"I do think we have more of a Hispanic audience than people give us credit for, because they like the style we play and that we win. But that said, we have tried at various times -- [Carlos] Ruiz, [Luis] Hernández, a few different players -- and I don't think we've ever found the right guy who ultimately captivates that marketplace."
"That marketplace is critical because of our Time Warner deal," Leiweke continued. "We now have a Time Warner Latino channel that we are very focused on. It was a major reason that we made the deal with them. And as much as we understand the Lakers are the mothership, on the Hispanic channel the Galaxy has a chance of being an equal partner to the Lakers as to the demand, and we get that. But we'd better build a team that ultimately acknowledges the demos and how they're changing. We're going to be very careful with that [Designated Player] slot."
AEG and the Galaxy will have to be careful in their push for Kaká for a few reasons:
Kaká's Real Madrid contract. Two more seasons remain on Kaká's deal, according to a source close to Real Madrid. While I'm told the Spanish giant would sell him for less money to an MLS team than to a potential Champions League rival like AC Milan, it's unlikely the club would let him go for free. The Galaxy have been willing to pay relatively small transfer fees as it did for Robbie Keane, but the transfer fee could be a sticking point.
Other suitors outside the U.S. are interested in Kaká. The player's best days took place at Milan, which could bring him back, and newly flush Brazilian clubs like Flamengo may also be interested in bringing Kaká back to the country where he started his career.

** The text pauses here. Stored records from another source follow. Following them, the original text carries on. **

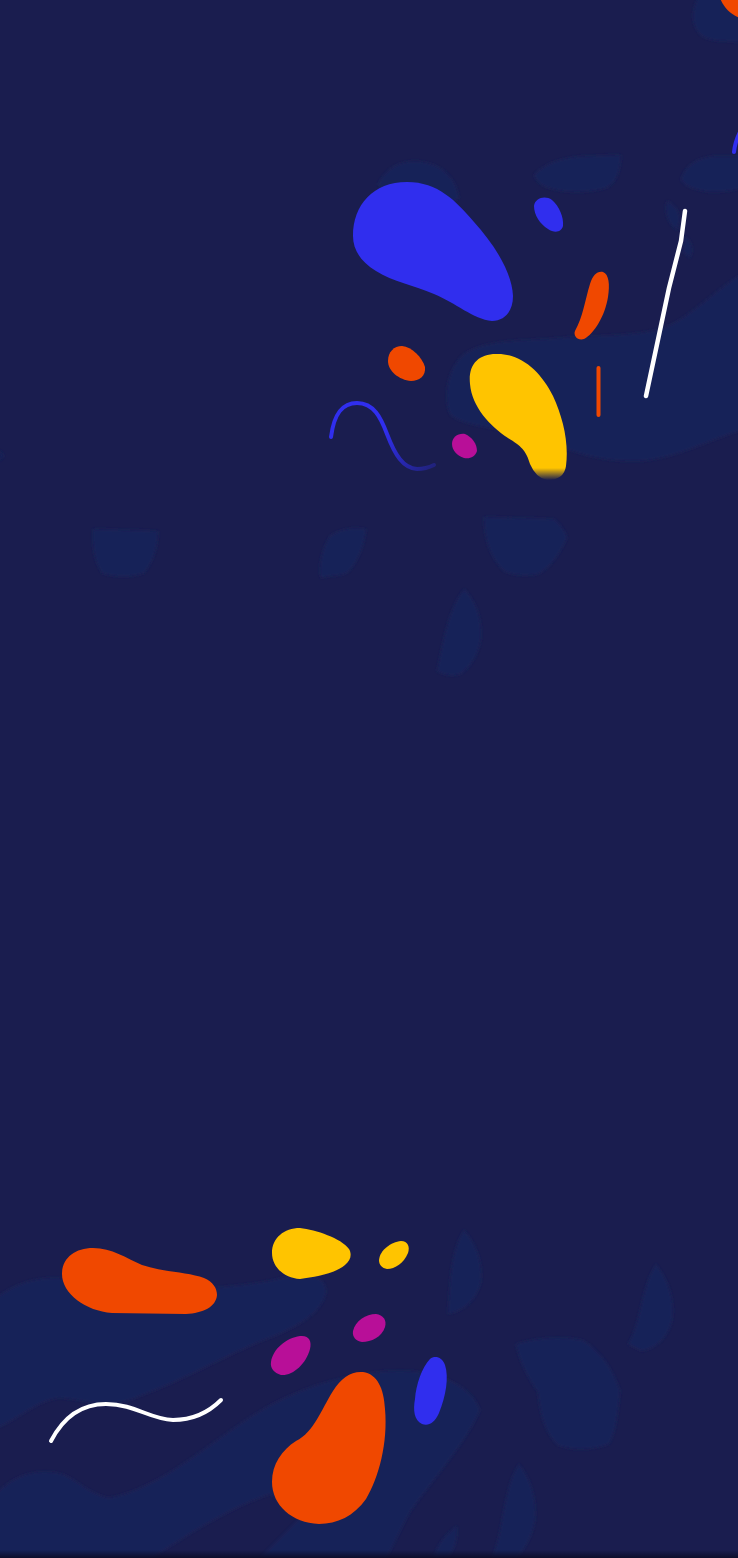
<!DOCTYPE html>
<html lang="en">
<head>
<meta charset="utf-8">
<title>Abstract confetti background</title>
<style>
:root {
  --night: #1a1d4f;
  --shade: #182359;
  --blue: #302eee;
  --orange: #f04800;
  --yellow: #ffc400;
  --magenta: #b80f98;
  --white: #ffffff;
}
html, body { margin: 0; height: 100%; overflow: hidden; background: var(--night); }
.artwork { display: block; width: 738px; height: 1558px; }
.shade { fill: var(--shade); }
.blue { fill: var(--blue); }
.orange { fill: var(--orange); }
.yellow { fill: var(--yellow); }
.magenta { fill: var(--magenta); }
.stroke { fill: none; stroke-linecap: round; stroke-linejoin: round; stroke-width: 4; }
.stroke-white { stroke: var(--white); }
.stroke-blue { stroke: var(--blue); }
.stroke-orange { stroke: var(--orange); }
</style>
</head>
<body>
<svg class="artwork" viewBox="0 0 738 1558" role="img" aria-label="Colourful abstract blobs and lines on dark blue">
  <defs>
    <filter id="soften" x="-10%" y="-10%" width="120%" height="120%"><feGaussianBlur stdDeviation="1.5"/></filter>
    <linearGradient id="yellow-fade" gradientUnits="userSpaceOnUse" x1="0" y1="468" x2="0" y2="480">
      <stop offset="0" stop-color="#ffc400"/>
      <stop offset="1" stop-color="#ffc400" stop-opacity="0"/>
    </linearGradient>
    <linearGradient id="wave-fade" gradientUnits="userSpaceOnUse" x1="385" y1="430" x2="436" y2="468">
      <stop offset="0" stop-color="#302eee"/>
      <stop offset="1" stop-color="#302eee" stop-opacity=".25"/>
    </linearGradient>
    <linearGradient id="floor" x1="0" y1="0" x2="0" y2="1">
      <stop offset="0" stop-color="#0d0e2b" stop-opacity="0"/>
      <stop offset="1" stop-color="#0d0e2b"/>
    </linearGradient>
  </defs>

  <rect width="738" height="1558" fill="var(--night)"/>

  <g id="top-shades" class="shade" filter="url(#soften)">
    <path d="M697 0C690 15 693 32 706 38C716 42 728 41 742 42V-4H697Z"/>
    <path d="M378 184C388 164 408 158 428 163C446 168 456 180 459 198L440 210L390 200Z"/>
    <path d="M534 175C546 162 564 157 588 156L621 155C620 170 618 180 608 187C590 194 560 193 546 187C539 184 536 180 534 175Z"/>
    <path d="M681 180C684 166 698 157 716 156H742V188C722 194 692 194 681 180Z"/>
    <path d="M667 201C674 204 680 211 680 220L677 230C668 224 664 212 667 201ZM685 236C692 241 694 250 690 258L683 252Z"/>
    <path d="M742 274C718 288 700 308 676 322C648 338 606 334 560 338C520 341 478 339 460 358C446 374 444 400 450 414C466 430 520 428 550 442C580 456 610 462 638 461C676 459 708 440 742 430Z"/>
  </g>

  <g id="middle-shades" class="shade" filter="url(#soften)">
    <path d="M93 529L158 531C158 548 152 564 144 573C132 578 112 577 102 573C94 562 92 544 93 529Z"/>
    <path d="M330 536C340 529 352 527 366 529C364 546 358 562 348 572C340 577 330 575 321 578C318 568 322 548 330 536Z"/>
    <path d="M484 517L554 519C561 525 565 531 567 538C560 554 550 568 538 574C524 577 512 575 504 571C490 558 484 538 484 517Z"/>
    <path d="M464 589C475 600 482 616 481 638C478 656 470 668 460 674C452 677 444 675 437 671C442 652 446 612 464 589Z"/>
    <path d="M0 450L4 456L0 461Z"/>
  </g>

  <g id="bottom-shades" class="shade" filter="url(#soften)">
    <path d="M-4 1298C20 1280 44 1276 70 1279C150 1294 240 1290 290 1276C312 1272 326 1278 326 1292C322 1314 296 1328 264 1340C224 1356 184 1380 140 1396C104 1412 84 1398 58 1398C34 1402 18 1420 -4 1428Z"/>
    <path d="M-4 1494C14 1474 40 1468 62 1474C78 1480 86 1492 108 1498C160 1490 212 1440 262 1410C306 1384 370 1366 420 1372C454 1378 474 1392 480 1410C468 1440 434 1478 410 1512C400 1530 394 1546 384 1562H256L300 1518L270 1494C224 1510 180 1540 146 1562H-4Z"/>
    <path d="M464 1230C476 1244 483 1262 481 1282C476 1300 466 1310 448 1314C450 1286 450 1252 464 1230Z"/>
    <path d="M656 1264C668 1280 675 1298 672 1320C668 1338 656 1348 642 1351L628 1344C642 1322 640 1290 656 1264Z"/>
    <path d="M516 1344C538 1337 562 1336 582 1340C600 1350 612 1368 620 1390C618 1412 616 1432 609 1444C592 1450 572 1451 558 1445C546 1434 540 1416 538 1392C528 1378 520 1362 516 1344Z"/>
    <path d="M519 1464C530 1478 537 1498 535 1520C532 1538 524 1550 514 1562H490C504 1536 502 1490 519 1464Z"/>
    <path d="M457 1526C458 1540 454 1550 448 1558H434C438 1542 446 1534 457 1526Z"/>
  </g>

  <g id="top-burst">
    <path class="orange" d="M720 -2C724 8 730 14 740 18V-2Z"/>
    <path class="stroke stroke-blue" d="M740 132Q735 142 734 152"/>
    <path class="blue" d="M353 236C353 205 373 182 407 182C438 182 456 201 474 222C494 244 512 272 513 296C513 312 504 321 492 321C473 319 456 303 434 294C414 285 393 282 376 271C361 262 353 250 353 236Z"/>
    <path class="blue" d="M534 206C535 198 545 195 552 200C559 206 564 217 563 226C561 233 554 233 548 229C540 224 534 215 534 206Z"/>
    <path class="orange" d="M590 284C593 275 597 271 603 272C609 274 610 285 608 297C605 316 594 334 584 339C578 341 573 336 575 331C583 317 585 300 590 284Z"/>
    <path class="orange" d="M388 361C388 352 394 346 402 346C412 347 422 357 425 367C426 376 419 381 411 381C399 380 388 371 388 361Z"/>
    <path fill="url(#yellow-fade)" d="M470 384C468 365 478 354 496 354C521 353 541 372 553 396C563 418 569 442 566 466Q564 480 547 480Q536 478 530 464C526 450 521 446 508 438C490 426 472 407 470 384Z"/>
    <path class="magenta" d="M452 444C452 437 458 433 465 434C472 437 477 444 477 451C475 457 470 459 464 458C457 456 452 450 452 444Z"/>
    <path class="stroke" stroke="url(#wave-fade)" d="M331 437C334 414 342 403 357 403C374 403 381 418 387 434C395 455 403 468 417 469Q426 469 434 465"/>
    <line class="stroke stroke-orange" x1="598.5" y1="368" x2="598.5" y2="415"/>
    <path class="stroke stroke-white" style="stroke-width:4.5" d="M685 211L681 241L669 288L646 396"/>
  </g>

  <g id="bottom-burst">
    <path class="orange" d="M62 1274C62 1258 75 1248 93 1248C112 1248 126 1258 142 1265C162 1272 188 1272 204 1278C213 1282 217 1288 217 1295C216 1307 203 1313 186 1314L112 1313C86 1311 62 1294 62 1274Z"/>
    <path class="yellow" d="M272 1253C272 1238 284 1228 300 1228C316 1230 341 1238 349 1249C352 1254 351 1260 345 1265C336 1273 316 1277 300 1279C284 1278 272 1267 272 1253Z"/>
    <path class="yellow" d="M379 1260C380 1250 391 1242 401 1241C408 1241 410 1247 408 1253C404 1263 395 1269 387 1269C382 1268 379 1265 379 1260Z"/>
    <path class="magenta" d="M353 1331C355 1321 366 1314 376 1314C383 1315 387 1320 385 1327C382 1337 371 1342 362 1342C356 1341 352 1337 353 1331Z"/>
    <path class="magenta" d="M271 1362C273 1349 286 1338 300 1336C309 1335 312 1341 310 1349C306 1364 293 1376 281 1375C274 1373 270 1368 271 1362Z"/>
    <path class="blue" d="M415 1399C416 1385 422 1367 430 1359C435 1355 442 1357 445 1365C449 1377 446 1396 439 1413C434 1424 428 1426 422 1424C414 1420 413 1410 415 1399Z"/>
    <path class="orange" d="M272 1482C272 1464 282 1450 296 1441C314 1432 321 1410 333 1391C341 1378 351 1371 363 1372C377 1374 384 1388 385 1409C388 1443 379 1477 366 1499C354 1516 337 1524 319 1524C292 1523 272 1505 272 1482Z"/>
    <path class="stroke stroke-white" d="M51 1441C64 1416 83 1404 106 1404C135 1404 149 1419 173 1420C194 1420 210 1411 221 1400"/>
  </g>

  <rect id="floor-shadow" y="1550" width="738" height="8" fill="url(#floor)"/>
</svg>
</body>
</html>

The New York Red Bulls may want Kaká, too. Kaká publicly expressed his interest in playing for New York before Brazil's recent friendly against Colombia in New Jersey. He owns an apartment in Manhattan, and his brother Digăo plays for the Red Bulls. However, New York already has all three of its DP slots filled (with Thierry Henry, Tim Cahill and Rafa Márquez), so one of them (Márquez?) would have to depart for Kaká to be able to join the team.
Even then, MLS' rules prevent teams like New York and Los Angeles from competing against each other to sign star players from abroad by getting into bidding wars. According to MLS rules, dibs go to the team that files a "discovery claim" first on a player. (See the section on Discovery Signings here.) An MLS source said no team has filed a discovery claim on Kaká yet, adding that if N.Y. and L.A. were to file a claim on Kaká on the same day (at the start of the next discovery window) the league would likely have to get involved to settle things.
One thing is clear, though: Leiweke's stated interest in Kaká is something New York has yet to match publicly, and L.A. actually has a DP slot free with Beckham's departure. To hear Leiweke talk, his main concern is Real Madrid and whether or not the club will try to play hardball on a transfer fee. Patience isn't exactly Leiweke's strong suit, but he understands that may be required here. "As you know, sometimes the summer window is more important than the winter window [in MLS]," he said. "We do know where we're going, and that may mean we've got to be patient.
"It's up to Real Madrid to tell us when they want to engage. But [Kaká] is a player within their system, and because I am a fan and a partner of Real Madrid, we will absolutely follow their lead on whether or not they want to have this conversation and when they want to have it. In the meantime, I'm not going to go out and do anything that ultimately prevents us from having that conversation."